* **Work instruction**
Reproduce every record exactly as given.

########################################

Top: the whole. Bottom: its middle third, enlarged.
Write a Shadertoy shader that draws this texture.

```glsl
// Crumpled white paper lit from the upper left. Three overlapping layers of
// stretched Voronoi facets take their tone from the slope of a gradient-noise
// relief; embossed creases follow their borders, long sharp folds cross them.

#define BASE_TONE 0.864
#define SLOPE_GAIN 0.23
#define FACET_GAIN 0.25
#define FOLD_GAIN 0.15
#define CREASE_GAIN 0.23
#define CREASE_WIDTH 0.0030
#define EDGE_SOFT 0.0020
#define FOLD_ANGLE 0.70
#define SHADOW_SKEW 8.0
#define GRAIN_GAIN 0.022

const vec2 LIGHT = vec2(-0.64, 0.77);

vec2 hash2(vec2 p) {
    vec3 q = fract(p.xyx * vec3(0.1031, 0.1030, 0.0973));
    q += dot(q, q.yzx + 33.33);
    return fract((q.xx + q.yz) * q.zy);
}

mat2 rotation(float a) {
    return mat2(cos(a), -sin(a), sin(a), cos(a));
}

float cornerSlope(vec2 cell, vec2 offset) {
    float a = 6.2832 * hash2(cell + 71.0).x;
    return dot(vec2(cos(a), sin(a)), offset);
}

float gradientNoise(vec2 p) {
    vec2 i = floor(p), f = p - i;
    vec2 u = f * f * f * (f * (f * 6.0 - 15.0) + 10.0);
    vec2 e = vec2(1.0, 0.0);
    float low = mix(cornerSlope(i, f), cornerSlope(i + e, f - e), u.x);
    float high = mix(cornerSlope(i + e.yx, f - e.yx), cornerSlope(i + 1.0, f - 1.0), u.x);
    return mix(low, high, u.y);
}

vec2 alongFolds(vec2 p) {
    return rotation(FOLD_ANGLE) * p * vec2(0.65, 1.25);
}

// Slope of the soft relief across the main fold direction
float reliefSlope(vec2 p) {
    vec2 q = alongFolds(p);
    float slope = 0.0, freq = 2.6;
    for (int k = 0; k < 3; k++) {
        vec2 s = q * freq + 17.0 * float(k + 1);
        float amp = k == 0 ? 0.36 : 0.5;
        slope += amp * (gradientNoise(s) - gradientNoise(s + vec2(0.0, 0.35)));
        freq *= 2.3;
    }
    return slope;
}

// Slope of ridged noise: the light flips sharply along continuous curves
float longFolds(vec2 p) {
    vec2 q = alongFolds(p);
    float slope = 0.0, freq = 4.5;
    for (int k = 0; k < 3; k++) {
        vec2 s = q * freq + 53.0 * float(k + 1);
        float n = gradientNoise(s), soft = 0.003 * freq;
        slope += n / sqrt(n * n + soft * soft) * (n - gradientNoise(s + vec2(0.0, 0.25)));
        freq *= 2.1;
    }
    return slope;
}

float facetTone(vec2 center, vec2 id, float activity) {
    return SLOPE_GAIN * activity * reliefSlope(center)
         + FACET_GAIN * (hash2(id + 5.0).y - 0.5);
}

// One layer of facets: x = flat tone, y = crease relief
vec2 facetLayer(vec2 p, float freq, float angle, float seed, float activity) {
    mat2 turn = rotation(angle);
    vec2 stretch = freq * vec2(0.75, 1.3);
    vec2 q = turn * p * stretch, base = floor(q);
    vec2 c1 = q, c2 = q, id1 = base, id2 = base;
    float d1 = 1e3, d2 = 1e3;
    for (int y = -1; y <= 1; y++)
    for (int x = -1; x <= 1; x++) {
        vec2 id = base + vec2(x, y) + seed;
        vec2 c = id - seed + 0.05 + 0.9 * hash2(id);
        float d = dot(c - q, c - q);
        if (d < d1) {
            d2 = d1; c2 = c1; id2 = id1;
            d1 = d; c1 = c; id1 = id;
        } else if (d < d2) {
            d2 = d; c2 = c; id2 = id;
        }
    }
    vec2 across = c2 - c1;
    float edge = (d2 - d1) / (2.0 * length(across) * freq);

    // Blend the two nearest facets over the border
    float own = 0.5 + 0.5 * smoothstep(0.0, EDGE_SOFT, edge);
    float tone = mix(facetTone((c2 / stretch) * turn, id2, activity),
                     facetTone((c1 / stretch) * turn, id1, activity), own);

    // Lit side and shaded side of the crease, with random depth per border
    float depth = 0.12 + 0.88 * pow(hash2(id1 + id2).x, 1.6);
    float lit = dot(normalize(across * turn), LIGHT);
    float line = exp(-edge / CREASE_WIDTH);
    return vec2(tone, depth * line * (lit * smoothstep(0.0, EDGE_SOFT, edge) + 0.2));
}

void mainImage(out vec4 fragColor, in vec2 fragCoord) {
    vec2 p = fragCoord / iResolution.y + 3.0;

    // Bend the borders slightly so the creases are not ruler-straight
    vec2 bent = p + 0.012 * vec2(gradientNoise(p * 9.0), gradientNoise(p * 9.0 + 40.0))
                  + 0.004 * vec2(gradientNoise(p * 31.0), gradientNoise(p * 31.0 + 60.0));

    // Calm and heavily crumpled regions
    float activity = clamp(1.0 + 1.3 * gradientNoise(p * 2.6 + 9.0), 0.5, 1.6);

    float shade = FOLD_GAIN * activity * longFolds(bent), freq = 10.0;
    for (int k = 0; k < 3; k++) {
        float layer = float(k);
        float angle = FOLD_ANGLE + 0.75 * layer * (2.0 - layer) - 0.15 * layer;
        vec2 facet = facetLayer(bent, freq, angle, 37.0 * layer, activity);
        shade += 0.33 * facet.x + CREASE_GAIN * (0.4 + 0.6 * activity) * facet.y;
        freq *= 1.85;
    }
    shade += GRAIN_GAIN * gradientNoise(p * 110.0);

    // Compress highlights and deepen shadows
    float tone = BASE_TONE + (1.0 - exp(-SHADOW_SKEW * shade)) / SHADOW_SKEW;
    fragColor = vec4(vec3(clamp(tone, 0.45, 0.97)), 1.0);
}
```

########################################

* **Solved problem**
Top: the whole. Bottom: its middle third, enlarged.
Write a Shadertoy shader that draws this texture.

```glsl
// Crumpled white paper lit from the upper left. Three overlapping layers of
// stretched Voronoi facets take their tone from the slope of a gradient-noise
// relief; embossed creases follow their borders, long sharp folds cross them.

#define BASE_TONE 0.864
#define SLOPE_GAIN 0.23
#define FACET_GAIN 0.25
#define FOLD_GAIN 0.15
#define CREASE_GAIN 0.23
#define CREASE_WIDTH 0.0030
#define EDGE_SOFT 0.0020
#define FOLD_ANGLE 0.70
#define SHADOW_SKEW 8.0
#define GRAIN_GAIN 0.022

const vec2 LIGHT = vec2(-0.64, 0.77);

vec2 hash2(vec2 p) {
    vec3 q = fract(p.xyx * vec3(0.1031, 0.1030, 0.0973));
    q += dot(q, q.yzx + 33.33);
    return fract((q.xx + q.yz) * q.zy);
}

mat2 rotation(float a) {
    return mat2(cos(a), -sin(a), sin(a), cos(a));
}

float cornerSlope(vec2 cell, vec2 offset) {
    float a = 6.2832 * hash2(cell + 71.0).x;
    return dot(vec2(cos(a), sin(a)), offset);
}

float gradientNoise(vec2 p) {
    vec2 i = floor(p), f = p - i;
    vec2 u = f * f * f * (f * (f * 6.0 - 15.0) + 10.0);
    vec2 e = vec2(1.0, 0.0);
    float low = mix(cornerSlope(i, f), cornerSlope(i + e, f - e), u.x);
    float high = mix(cornerSlope(i + e.yx, f - e.yx), cornerSlope(i + 1.0, f - 1.0), u.x);
    return mix(low, high, u.y);
}

vec2 alongFolds(vec2 p) {
    return rotation(FOLD_ANGLE) * p * vec2(0.65, 1.25);
}

// Slope of the soft relief across the main fold direction
float reliefSlope(vec2 p) {
    vec2 q = alongFolds(p);
    float slope = 0.0, freq = 2.6;
    for (int k = 0; k < 3; k++) {
        vec2 s = q * freq + 17.0 * float(k + 1);
        float amp = k == 0 ? 0.36 : 0.5;
        slope += amp * (gradientNoise(s) - gradientNoise(s + vec2(0.0, 0.35)));
        freq *= 2.3;
    }
    return slope;
}

// Slope of ridged noise: the light flips sharply along continuous curves
float longFolds(vec2 p) {
    vec2 q = alongFolds(p);
    float slope = 0.0, freq = 4.5;
    for (int k = 0; k < 3; k++) {
        vec2 s = q * freq + 53.0 * float(k + 1);
        float n = gradientNoise(s), soft = 0.003 * freq;
        slope += n / sqrt(n * n + soft * soft) * (n - gradientNoise(s + vec2(0.0, 0.25)));
        freq *= 2.1;
    }
    return slope;
}

float facetTone(vec2 center, vec2 id, float activity) {
    return SLOPE_GAIN * activity * reliefSlope(center)
         + FACET_GAIN * (hash2(id + 5.0).y - 0.5);
}

// One layer of facets: x = flat tone, y = crease relief
vec2 facetLayer(vec2 p, float freq, float angle, float seed, float activity) {
    mat2 turn = rotation(angle);
    vec2 stretch = freq * vec2(0.75, 1.3);
    vec2 q = turn * p * stretch, base = floor(q);
    vec2 c1 = q, c2 = q, id1 = base, id2 = base;
    float d1 = 1e3, d2 = 1e3;
    for (int y = -1; y <= 1; y++)
    for (int x = -1; x <= 1; x++) {
        vec2 id = base + vec2(x, y) + seed;
        vec2 c = id - seed + 0.05 + 0.9 * hash2(id);
        float d = dot(c - q, c - q);
        if (d < d1) {
            d2 = d1; c2 = c1; id2 = id1;
            d1 = d; c1 = c; id1 = id;
        } else if (d < d2) {
            d2 = d; c2 = c; id2 = id;
        }
    }
    vec2 across = c2 - c1;
    float edge = (d2 - d1) / (2.0 * length(across) * freq);

    // Blend the two nearest facets over the border
    float own = 0.5 + 0.5 * smoothstep(0.0, EDGE_SOFT, edge);
    float tone = mix(facetTone((c2 / stretch) * turn, id2, activity),
                     facetTone((c1 / stretch) * turn, id1, activity), own);

    // Lit side and shaded side of the crease, with random depth per border
    float depth = 0.12 + 0.88 * pow(hash2(id1 + id2).x, 1.6);
    float lit = dot(normalize(across * turn), LIGHT);
    float line = exp(-edge / CREASE_WIDTH);
    return vec2(tone, depth * line * (lit * smoothstep(0.0, EDGE_SOFT, edge) + 0.2));
}

void mainImage(out vec4 fragColor, in vec2 fragCoord) {
    vec2 p = fragCoord / iResolution.y + 3.0;

    // Bend the borders slightly so the creases are not ruler-straight
    vec2 bent = p + 0.012 * vec2(gradientNoise(p * 9.0), gradientNoise(p * 9.0 + 40.0))
                  + 0.004 * vec2(gradientNoise(p * 31.0), gradientNoise(p * 31.0 + 60.0));

    // Calm and heavily crumpled regions
    float activity = clamp(1.0 + 1.3 * gradientNoise(p * 2.6 + 9.0), 0.5, 1.6);

    float shade = FOLD_GAIN * activity * longFolds(bent), freq = 10.0;
    for (int k = 0; k < 3; k++) {
        float layer = float(k);
        float angle = FOLD_ANGLE + 0.75 * layer * (2.0 - layer) - 0.15 * layer;
        vec2 facet = facetLayer(bent, freq, angle, 37.0 * layer, activity);
        shade += 0.33 * facet.x + CREASE_GAIN * (0.4 + 0.6 * activity) * facet.y;
        freq *= 1.85;
    }
    shade += GRAIN_GAIN * gradientNoise(p * 110.0);

    // Compress highlights and deepen shadows
    float tone = BASE_TONE + (1.0 - exp(-SHADOW_SKEW * shade)) / SHADOW_SKEW;
    fragColor = vec4(vec3(clamp(tone, 0.45, 0.97)), 1.0);
}
```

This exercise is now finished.